- The alleged victim is a then- 21-year-old undergraduate student, who claims to have been raped by Liu after he invited her to a lavish dinner party.
- Cui’s attorney disputed the allegation, saying their client has fully cooperated with the investigation and supported both the plaintiff and the defendant in line with university policy.
- Liu is expected to begin trial in September or early October.
An associate dean at the University of Minnesota’s Carlson School of Management allegedly helped JD.com founder Richard Liu downplay the sexually assault of an undergraduate student nearly four years ago.
The case, which has sent shockwaves across China, dates back to the night of Aug. 30, 2018, when the unidentified student was allegedly raped by Liu after he invited her to a lavish dinner party.
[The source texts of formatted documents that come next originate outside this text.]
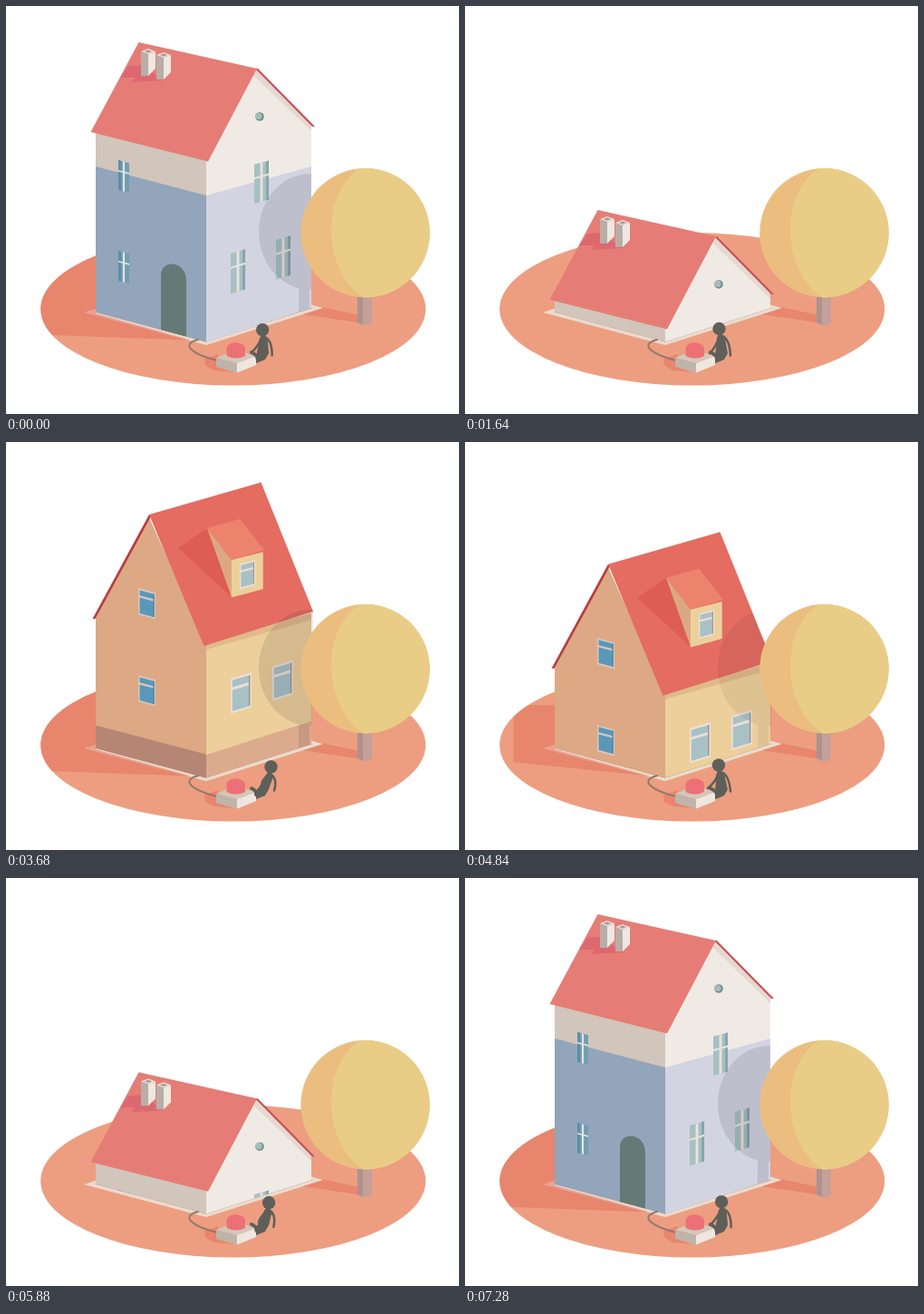
An HTML page with a canvas that plays this animation: 500x450 px, repeating every 7480 ms.

```html
<!DOCTYPE html>
<html lang="en">
<head>
<meta charset="utf-8">
<title>House switch</title>
<style>
html, body { margin: 0; width: 100%; height: 100%; overflow: hidden; background: #fff; }
canvas { display: block; }
</style>
</head>
<body>
<canvas id="stage" width="500" height="450"></canvas>
<script>
const ctx = document.getElementById('stage').getContext('2d');
const LOOP = 7480, DEPTH = 345;
const INK = '#5f5f59';

const clamp = v => Math.min(1, Math.max(0, v));
const ease = u => (1 - Math.cos(Math.PI * clamp(u))) / 2;
const span = (t, from, to) => ease((t - from) / (to - from));

function trace(pts) {
  ctx.beginPath();
  for (let i = 0; i < pts.length; i += 2) ctx.lineTo(pts[i], pts[i + 1]);
  ctx.closePath();
}
function poly(color, ...pts) {
  trace(pts);
  ctx.fillStyle = color;
  ctx.fill();
}
function oval(color, x, y, rx, ry = rx) {
  ctx.beginPath();
  ctx.ellipse(x, y, rx, ry, 0, 0, 7);
  ctx.fillStyle = color;
  ctx.fill();
}
function curve(color, width, x, y, cx, cy, ex, ey) {
  ctx.beginPath();
  ctx.moveTo(x, y);
  ctx.quadraticCurveTo(cx, cy, ex, ey);
  ctx.strokeStyle = color;
  ctx.lineWidth = width;
  ctx.lineCap = 'round';
  ctx.stroke();
}
function scoped(draw) {
  ctx.save();
  draw();
  ctx.restore();
}

// Walls map (u along the wall, height h) to the stage; the right one recedes.
const left = (u, h) => [99 + 122 * u, 339 + 32 * u - h];
const right = (u, h) => [221 + 116 * u, 371 - 38 * u - h * (1 - .037 * u)];

function quad(wall, color, u, h, w, t) {
  poly(color, ...wall(u, h), ...wall(u + w, h), ...wall(u + w, h + t), ...wall(u, h + t));
}
const inset = (wall, u, h, w, t) => (color, x, y, pw, ph) =>
  quad(wall, color, u + x * w, h + y * t, pw * w, ph * t);

function gable(wall, color, eave, peak) {
  poly(color, ...wall(0, 0), ...wall(0, eave), ...wall(.48, peak), ...wall(1, eave), ...wall(1, 0));
}

function crossWindow(wall, u, h, w, t) {
  const part = inset(wall, u, h, w, t), shaded = wall === left;
  part(shaded ? '#719eb3' : '#a6c1c1', 0, 0, 1, 1);
  part(shaded ? '#5b90a8' : '#87a5ab', shaded ? 0 : .82, 0, shaded ? .25 : .18, 1);
  part('#e9e2db', .41, 0, .18, 1);
  part('#e9e2db', 0, .62, 1, .05);
}
function framedWindow(wall, u, h, w, t) {
  const part = inset(wall, u, h, w, t), shaded = wall === left;
  const frame = shaded ? '#d8c8bf' : '#eadfd6';
  part(frame, 0, 0, 1, 1);
  part(shaded ? '#5b98b8' : '#a8c1c5', .08, .06, .84, .88);
  part(shaded ? '#4c82a0' : '#a58f8d', .87, .06, .06, .88);
  part(frame, 0, .66, .87, .08);
}

function chimney(x, y) {
  const side = (color, dx, dy, sx, sy, h) =>
    poly(color, x + dx, y + dy, x + dx + sx, y + dy + sy, x + dx + sx, y + dy + sy + h, x + dx, y + 27);
  const lid = (color, r) => poly(color, x + 8 - r, y, x + 8, y - r * .38, x + 8 + r, y, x + 8, y + r * .38);
  side('#b8aea7', 0, 0, 8, 3, 24);
  side('#efe8e1', 8, 3, 8, -3, 19);
  lid('#e6ddd4', 8);
  lid('#a29790', 4);
}

function blueHouse() {
  quad(left, '#d2c5bb', 0, 0, 1, 204);
  quad(left, '#92a5bb', 0, 0, 1, 162);
  gable(right, '#f0eae4', 203, 290);
  quad(right, '#d2d4e1', 0, 0, 1, 162);
  poly('#e4d8d0', 276, 70, 337, 131, 337, 138, 273, 76);
  poly('#c84f58', 275, 69, 278, 69, 341, 133, 338, 133);
  poly('#e57d76', 146.5, 40, 277, 69, 223, 171.5, 93.5, 139);
  poly('#de686f', 135, 66, 149, 65, 175, 82, 138, 84, 143, 79, 126, 79);
  chimney(149, 50);
  chimney(166, 54);
  for (const h of [42.5, 142.5]) crossWindow(left, .205, h, .098, 33);
  for (const u of [.233, .664]) crossWindow(right, u, 45, .138, 45);
  crossWindow(right, .457, 138, .138, 44);
  oval('#728f94', 280, 122, 4.8);
  oval('#a5bebb', 279, 121.5, 3.6);
  ctx.beginPath();
  ctx.moveTo(171, 358);
  ctx.lineTo(171, 297);
  ctx.bezierCurveTo(171, 279, 199, 280, 199, 304);
  ctx.lineTo(199, 365);
  ctx.fillStyle = '#657976';
  ctx.fill();
}

function sandHouse() {
  gable(left, '#dda884', 147, 272);
  quad(left, '#b58674', 0, 0, 1, 26.5);
  quad(right, '#eccf9b', 0, 0, 1, 150);
  quad(right, '#dfba8b', 0, 142, 1, 8);
  quad(right, '#dcaa8d', 0, 0, 1, 26);
  poly('#b93c3f', 158, 80, 160, 82, 98.5, 195, 95.5, 195);
  poly('#e46c60', 158, 80, 281.5, 44.5, 339, 187, 218.5, 225);
  poly('#dd5d54', 190, 117, 222, 95, 249, 171);
  poly('#dca884', 222, 95, 249, 130, 249, 171);
  quad(right, '#ecd09b', .241, 192, .3, 42);
  poly('#ec846d', 222, 95, 258, 85, 285, 119, 249, 130);
  framedWindow(right, .319, 199, .147, 28);
  for (const h of [65, 161]) framedWindow(left, .385, h, .156, 29);
  for (const u of [.233, .629]) framedWindow(right, u, 63, .198, 39);
}

const HOLE = [98, 337.5, 214.5, 300, 338, 333, 221, 370.5];
const BLUE_SIDE = [221, 171, 276, 70, 337, 132, 337, 333, 221, 371];
const SAND_SIDE = [218, 225, 281, 45, 339, 187, 337, 333, 221, 371];

function sunkHouse(draw, side, drop) {
  if (drop >= DEPTH - 1) return;
  scoped(() => {
    trace([86, 0, 86, 337, 98, 337.5, 221, 370.5, 338, 333, 350, 333, 350, 0]);
    ctx.clip();
    ctx.translate(0, drop);
    draw();
    trace(side);
    ctx.clip();
    ctx.translate(0, -drop);
    ctx.globalAlpha = clamp(1 - drop / 150);
    ctx.globalCompositeOperation = 'multiply';
    ctx.beginPath();
    ctx.ellipse(336, 249, 57, 64, 0, 0, 7);
    ctx.rect(323, 312, 12, 30);
    ctx.fillStyle = '#e7e6e9';
    ctx.fill();
  });
}

function ground(drop) {
  const reach = clamp(1 - drop / 140);
  oval('#ed9e80', 250.7, 334.3, 212.5, 84.2);
  oval('#e8866e', 284, 321, 35, 13);
  poly('#e8866e', 300, 322, 391, 341, 391, 349.5, 300, 336);
  poly('#e9dccd', 86, 338, 214.5, 296, 350, 333, 221, 374);
  scoped(() => {
    trace(HOLE);
    ctx.clip();
    ctx.fillStyle = '#cc705e';
    ctx.fillRect(90, 290, 124.5, 90);
    ctx.fillStyle = '#955449';
    ctx.fillRect(214.5, 290, 130, 90);
  });
  if (reach > 0) scoped(() => {
    ctx.beginPath();
    ctx.ellipse(250.7, 334.3, 212.5, 84.2, 0, 0, 7);
    ctx.clip();
    const x = 99 - 75 * reach, top = 339 - 80 * reach;
    poly('rgba(227,110,91,.5)', 99, top, x, top, x, 339 + 23 * reach, 204, 368.5, 99, 339);
  });
}

function tree() {
  ctx.beginPath();
  ctx.roundRect(388, 310, 16, 42, [0, 0, 6, 6]);
  ctx.fillStyle = '#c4a098';
  ctx.fill();
  poly('#ad9190', 388, 310, 394, 310, 394, 351, 388, 349);
  oval('#ebbe80', 396.5, 250.2, 71.2);
  ctx.beginPath();
  ctx.arc(396.5, 250.2, 71.2, -1.64, 1.59);
  ctx.bezierCurveTo(350, 294, 346, 206, 391, 179);
  ctx.fillStyle = '#e9cd86';
  ctx.fill();
}

function switchBox(press) {
  poly('#e9856e', 219, 389, 234, 384, 236, 399, 252, 404, 230, 402, 220, 397);
  ctx.beginPath();
  ctx.moveTo(233, 391);
  ctx.bezierCurveTo(205, 384, 192, 373, 212, 368);
  ctx.strokeStyle = '#94796e';
  ctx.lineWidth = 2;
  ctx.stroke();
  poly('#d3c7bb', 232, 388, 253, 379.5, 276, 386, 255, 394);
  poly('#bfb4a9', 232, 388, 255, 394, 255, 404.5, 232, 398);
  poly('#eee6df', 255, 394, 276, 386, 276, 396, 255, 404.5);
  const top = 371 + 6 * press;
  ctx.beginPath();
  ctx.moveTo(243.5, 386);
  ctx.lineTo(243.5, top + 7);
  ctx.bezierCurveTo(244, top - 2, 263, top - 2, 264, top + 7);
  ctx.lineTo(264, 386);
  ctx.quadraticCurveTo(254, 391, 243.5, 386);
  ctx.fillStyle = '#ec7076';
  ctx.fill();
}

// lean: 0 hunched, 1 tilted back; reach: 1 with the hand on the button.
function figure(lean, reach) {
  const headX = 280.5 + 12 * lean - 4 * reach;
  const headY = 356 + 2.3 * Math.sqrt(lean) + 3 * reach;
  const x = headX + 1.5 - 4 * lean, y = headY + 11;
  const hipX = 280 - 2 * lean;
  curve(INK, 2.5, x + 2, y - 3, x + 10, y + 2 * lean, 293 + 3 * lean, 385.5 - lean);
  curve(INK, 8, x, y, 286, 380, hipX, 388);
  poly(INK, x - 4, y, x + 5, y, 290, 383, 286, 390, 276, 394, 276, 387);
  curve(INK, 4, hipX, 390, 276, 384, 271, 382);
  curve(INK, 2.5, x - 2, y - 1, 277 + 3 * lean - 8 * reach, 376 - 2 * reach,
    270 + 14 * lean * lean - 14 * reach, 383 - 5 * lean * lean - 9 * reach);
  curve(INK, 5, headX, headY, headX, headY, x, y);
  oval(INK, headX, headY, 7.2);
}

function render(t) {
  const blueDrop = DEPTH * (span(t, 1050, 2180) - span(t, 5566, 6200));
  const sandDrop = DEPTH * (1 - span(t, 2360, 3080) + span(t, 4546, 5676));
  const pulse = (s, rise, hold, fall) => [0, 3500].reduce((sum, lag) =>
    sum + span(t - lag, s - rise, s) - span(t - lag, s + hold, s + hold + fall), 0);
  const lean = .22 * (1 - span(t, 200, 900)) + span(t, 2050, 2560) - span(t, 3680, 4400)
    + span(t, 5500, 6040) - .78 * span(t, 6800, 7280);

  ctx.fillStyle = '#fff';
  ctx.fillRect(0, 0, 500, 450);
  ground(Math.min(blueDrop, sandDrop));
  sunkHouse(blueHouse, BLUE_SIDE, blueDrop);
  sunkHouse(sandHouse, SAND_SIDE, sandDrop);
  tree();
  switchBox(pulse(960, 100, 130, 150));
  figure(clamp(lean), pulse(900, 700, 200, 320));
}

const start = performance.now();
function tick() {
  render((performance.now() - start) % LOOP);
  requestAnimationFrame(tick);
}
tick();
</script>
</body>
</html>
```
Liu reportedly organized the banquet in honor of student volunteers who helped him and his classmates during a week-long summer residency in the university’s Global Doctor of Business Administration (DBA) program.
The student allegedly asked to be driven home after the dinner, but she was instead taken by Liu to an unknown Minneapolis mansion.
“He dragged me into the vehicle,” the student later texted a friend. “He started to make physical advances inside the vehicle. I begged him to stop but he didn’t listen.”
A confrontation ensued, and the student was eventually taken to her apartment complex. But Liu allegedly continued to follow her.
After another confrontation, the alleged assault took place.
“He just threw me onto the bed. He was on me. He was heavy. I tried to push him away. But he was on top of me … and then he raped me,” the student told the police.
Last month, the student’s attorneys reportedly accused Haitao “Tony” Cui of actively working to undermine her claims following the alleged assault. Cui is the deputy associate dean of the Global DBA program.
The allegation came in a June 16 memorandum, which claimed that Cui acted in concert with Liu’s legal team, according to student newspaper The Minnesota Daily. Cui allegedly served as a liaison between Liu and his lawyers and secretly recorded phone conversations that involved the student.
Cui’s attorney has disputed the memorandum’s claims, stressing that their client has fully cooperated in the investigation.
“Once he was alerted to the situation, Dr. Cui joined others at the University who did their exhausted best to work tirelessly that night and the next day to support the plaintiff and the defendant as they followed University policies while trying to safeguard the respective rights of both parties,” his attorney told the Daily.
Liu’s trial is expected to begin in September or early October. The alleged victim is seeking $50,000 and punitive damages.